Consult most any current power ranking and you’ll likely find the Houston Texans camped out in the top five. Not bad considering two years ago, the Texans were embarking on yet another season of playing fairly average football that didn’t produce any postseason results.
While Arian Foster, Andre Johnson, and the Wade Phillips-led defense certainly deserve credit and respect, let’s not forget it took a certain quarterback missing a season for the Texans to finally breach the playoff barrier. The Texans, while enduring injuries to key personnel, only won the AFC South when the Indianapolis Colts disintegrated, the Jacksonville Jaguars named Blaine Gabbert a starter, and the Tennessee Titans just hit it down the middle.
Two games into their 2012 campaign the Houston Texans have looked impressive against the likes of Ryan Tannehill and the Miami Dolphins, and Gabbert’s Jags. In both games the Texans have won by 20. This apparently makes you one of the best five teams in football right now.
Barring a blowout by either team, this game likely won’t tell us as much about Denver as it does about Houston. Here are my thoughts heading in:
If Denver Wins…this Broncos team really has the tools to make some noise in the AFC this year, and the Texans will likely crumble against an elite quarterback come playoff time.
If Houston Wins…the Texans still look like a contender, Denver is still gelling.
In the grand scheme of the season this isn’t a must win for either side. However, given the Broncos difficult schedule, the easiest path to the playoffs for Denver is winning at home, and winning in the division. The Texans present an opportunity for a home win.
All that said, here’s the brief what to watch for:
When Houston has the ball:
The Broncos defense will likely hinge upon the play of its front seven. The Broncos have looked strong against the run in the previous two weeks in shutting down running games usually regarded as solid. Foster will be the team’s first test against an “elite” back, and Ben Tate won’t give the interior defense much of a break.
The Texans’ zone blocking scheme was forged in Denver, and is still producing results. Denver’s speed rush on the ends will have to play smart to keep Houston from simply moving the effective Von Miller and Elvis Dumervil to areas where they can’t influence plays.
When Denver has the ball:

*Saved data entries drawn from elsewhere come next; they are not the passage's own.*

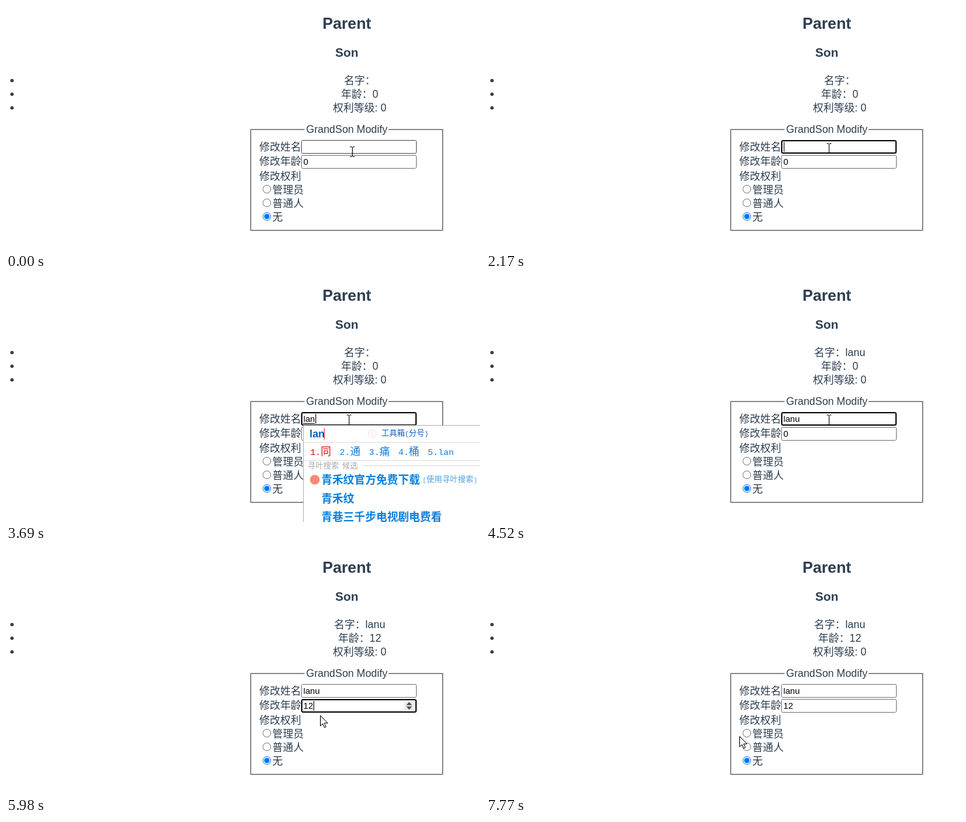
Write an HTML page that moves like this. It is 726x375 px and loops after 8 s.

```html
<!DOCTYPE html>
<html lang="zh-CN">
<head>
<meta charset="utf-8">
<style>
html, body { margin: 0; width: 100%; height: 100%; overflow: hidden; background: #fff; }
svg { display: block; white-space: pre; }
svg text { font-family: "Liberation Sans", "Noto Sans CJK SC", "Noto Sans CJK", sans-serif; }
.mono { font-family: "Liberation Mono", monospace; }
</style>
</head>
<body>
<svg id="stage" width="726" height="375" viewBox="0 0 726 375"></svg>
<script>
const LOOP = 8000, INK = '#2c3e50', BLUE = '#0b80de';
const stage = document.getElementById('stage');
const pen = document.createElement('canvas').getContext('2d');

// Last value whose start time has passed; rows are [start, ...values].
const at = (rows, t) => rows.filter(r => r[0] <= t).pop().slice(1);

// Pointer: start, shape, x, y
const POINTER = [
  [0, 'beam', 530, 224], [400, 'beam', 527, 220], [560, 'beam', 525, 219], [2600, 'beam', 525, 218],
  [4770, 'beam', 508, 219], [4890, 'beam', 480, 224], [5010, 'beam', 455, 226],
  [5150, 'beam', 462, 234], [5280, 'beam', 478, 239], [5430, 'beam', 466, 239], [5550, 'beam', 454, 239],
  [5700, 'none', 0, 0],
  [5980, 'arrow', 481, 254], [6100, 'arrow', 478, 258], [6220, 'arrow', 468, 264], [6340, 'arrow', 455, 270],
  [6460, 'arrow', 443, 275], [6580, 'arrow', 432, 279], [6700, 'arrow', 422, 281], [6850, 'arrow', 420, 287],
  [6970, 'arrow', 424, 292], [7120, 'arrow', 424, 297], [7280, 'arrow', 413, 285],
  [7650, 'arrow', 402, 290], [7770, 'arrow', 388, 286]
];
const TYPED = [[0, ''], [3120, 'la'], [3270, 'lan'], [4080, 'lanu']];
const AGE = [[0, '0'], [5700, '1'], [5830, '12']];
const FOCUS = [[0, ''], [1110, 'name'], [5280, 'age'], [6970, '']];
const CARET = [[0, 0], [1110, 1], [1640, 0], [2170, 1], [2750, 0], [3120, 1], [4520, 0], [5010, 1],
  [5550, 0], [5700, 1], [6340, 0], [6850, 1]];

const width = (s, size) => {
  pen.font = size + 'px "Liberation Sans"';
  return pen.measureText(s).width;
};
const text = (s, x, y, size = 16, fill = INK, extra = '') =>
  `<text x="${x}" y="${y}" font-size="${size}" fill="${fill}" ${extra}>${s}</text>`;
const mid = (s, x, y, size, extra = '') => text(s, x, y, size, INK, `text-anchor="middle" ${extra}`);
const rect = (x, y, w, h, fill, extra = '') =>
  `<rect x="${x}" y="${y}" width="${w}" height="${h}" fill="${fill}" ${extra}/>`;
const line = (d, color, w = 1) => `<path d="${d}" fill="none" stroke="${color}" stroke-width="${w}"/>`;
const circle = (x, y, r, fill, stroke = 'none') =>
  `<circle cx="${x}" cy="${y}" r="${r}" fill="${fill}" stroke="${stroke}"/>`;

// Half-width Latin beside full-width Chinese
const grid = (s, x, y, size, fill) => text(s.replace(/[ -~]+/g,
  m => `<tspan class="mono" font-size="${size / 1.2}">${m}</tspan>`), x, y, size, fill);

function field(y, value, focused, hover, caret) {
  const end = Math.round(456 + width(value, 13.333));
  return (focused
    ? rect(453, y + 1, 175, 19, '#fff', 'rx="2" stroke="#101010" stroke-width="2"')
    : rect(452.5, y + .5, 176, 20, '#fff', `rx="2" stroke="${hover ? '#4f4f4f' : '#767676'}"`)) +
    text(value, 455.5, y + 15, 13.333, '#000') +
    (focused && caret ? rect(end, y + 3, 1, 15, '#000') : '');
}

function radio(y, label, checked, hover) {
  const color = checked ? '#0075ff' : hover ? '#4f4f4f' : '#767676';
  return circle(399.5, y, 6, '#fff', color) + (checked ? circle(399.5, y, 4, color) : '') +
    text(label, 408, y + 6.5);
}

function page(t, name, age, focus, caret) {
  const shown = t < 3810 ? '' : name;
  let s = mid('Parent', 522, 35, 24, 'font-weight="bold"') + mid('Son', 522, 78, 18.72, 'font-weight="bold"');
  ['名字：' + shown, '年龄：' + age, '权利等级: 0'].forEach((row, i) => {
    s += circle(9.2, 114.5 + 21 * i, 2.6, INK) + mid(row, 541.7, 119.5 + 21 * i, 16);
  });
  // Grooved border: light inside at top left, light outside at bottom right
  s += line('M457.5 190.5H375.5V344.5M374.5 345.5H669.5V189.5', '#b4b4b4') +
    line('M457.5 189.5H374.5V345M375 344.5H668.5V190M586 189.5H669', '#6f6f6f') +
    line('M586 190.5H668', '#b4b4b4') + mid('GrandSon Modify', 522, 195, 16);
  ['修改姓名', '修改年龄', '修改权利'].forEach((label, i) => s += text(label, 388, 221.5 + 22.5 * i));
  s += field(206, name, focus == 'name', t < 1110, caret) + field(229, age, focus == 'age', false, caret);
  if (t >= 3120 && t < 3810) s += rect(455, 223, width(name, 13.333), 1, '#000');
  if (t >= 5550 && t < 5700) s += rect(455, 232, 8, 15, '#3297fd') + text('0', 455.5, 244, 13.333, '#fff');
  if (focus == 'age') s += rect(610, 232, 15, 15, '#efefef') +
    '<path d="M613 238.5l4.5-5 4.5 5zM613 240.5l4.5 5 4.5-5z" fill="#505050"/>';
  return s + radio(281.5, '管理员') + radio(302.5, '普通人', false, t >= 7120 && t < 7280) +
    radio(323.5, '无', true);
}

function inputPanel(t, typed) {
  if (t < 3120 || t >= 3810) return '';
  const full = t >= 3390, words = typed == 'la' ? '头投同通' : '同通痛桶';
  let s = rect(455.5, 226.5, 280, full ? 160 : 54, '#fff', 'stroke="#b4b4b4"') +
    line('M456 252.5H726', '#dcdcdc') +
    text(typed, 465, 245, 16, '#0a5fc4', 'font-weight="bold"') +
    rect(Math.round(466 + width(typed, 16)), 231, 1, 17, '#e03030');
  [...words, typed].forEach((w, i) => s += grid(`${i + 1}.${w}`, 466 + 45 * i, 272, 16, i ? BLUE : '#f00000'));
  if (!full) return s + rect(716, 229, 27, 27, '#ff9d85', 'rx="3"') +
    line('M700.5 262.5l-4 4.5 4 4.5', '#c8c8c8', 1.6) + line('M711 262.5l4.5 4.5-4.5 4.5', '#f8683c', 2);

  s += circle(561, 239, 6, '#fff', '#fbdcdc') + rect(560.5, 236, 1, 6, '#fbdcdc') +
    grid('工具箱(分号)', 575, 243, 12, '#0a5fc4') +
    line('M456 280.5H726', '#dcdcdc') +
    text('寻叶搜索', 462, 292.5, 12, '#a8a8a8') + text('候选', 515, 292.5, 12, '#a8a8a8') +
    line('M545 288.5H726', '#dcdcdc') + circle(473, 310, 7.5, '#f98a74');
  if (t >= 3540) {
    ['青禾纹官方免费下载', '青禾纹', '青巷三千步电视剧电费看'].forEach((row, i) =>
      s += text(row, 483, 316 + 28.5 * i, 16.8, BLUE, 'font-weight="bold"'));
    s += grid('(使用寻叶搜索)', 638, 314, 12, '#4a9fe4');
  }
  return s;
}

function pointer([shape, x, y]) {
  if (shape == 'none') return '';
  return `<g transform="translate(${x} ${y})">` + (shape == 'beam'
    ? line('M-3 -7.5H0M1 -7.5H4M.5 -7V7M-3 7.5H0M1 7.5H4', '#000')
    : '<path d="M.5 .5V16.5L4.2 13 6.7 18.8 9.2 17.7 6.7 12H11.8Z" fill="#fff" stroke="#000"/>') + '</g>';
}

let last = '';
function draw(now) {
  const t = now % LOOP;
  const [name] = at(TYPED, t), [age] = at(AGE, t), [focus] = at(FOCUS, t), [caret] = at(CARET, t);
  const view = page(t, name, age, focus, caret) + inputPanel(t, name) + pointer(at(POINTER, t));
  if (view != last) stage.innerHTML = last = view;
}

const start = performance.now();
function tick() {
  draw(performance.now() - start);
  requestAnimationFrame(tick);
}
tick();
</script>
</body>
</html>
```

A week after one of Peyton Manning’s more disappointing starts, he and the Denver offense get an even higher ranked defense. It will be interesting to see how much the Texans utilize the nebulous pre-snap box strategy the Atlanta Falcons deployed. If bunch formations and pre-snap movement on the defense is incorporated, it will be extremely interesting to see how much it will affect Manning and Mike McCoy. The Broncos offensive coordinator illustrated his adaptability last season and combined with Manning’s knowledge of basically anything that has ever happened in football, Denver’s response to the ultra-disguised defense could be interesting to see.
If there’s one thing the Broncos have yet to unleash, it’s an early flurry. Manning and the offense have been at their best in the no-huddle, yet Denver has tried to alter its tempo early in the first two games. Several no-huddle drives by the Broncos offense to begin the game may be an worthwhile change-up, and if trends remain, allow the Denver defense to do what it was really built to do: Play with a lead.
Denver 31, Houston 28
The one thing no one will readily say in Dove Valley was that Manning totally cost Denver the game last week (to be fair…he probably would’ve allowed the team to come back and win it too). At home, with lessons learned, the Texans and all the citizens of Power Rankington are reminded that Houston is a solid team, but still can’t be rolled into the elite.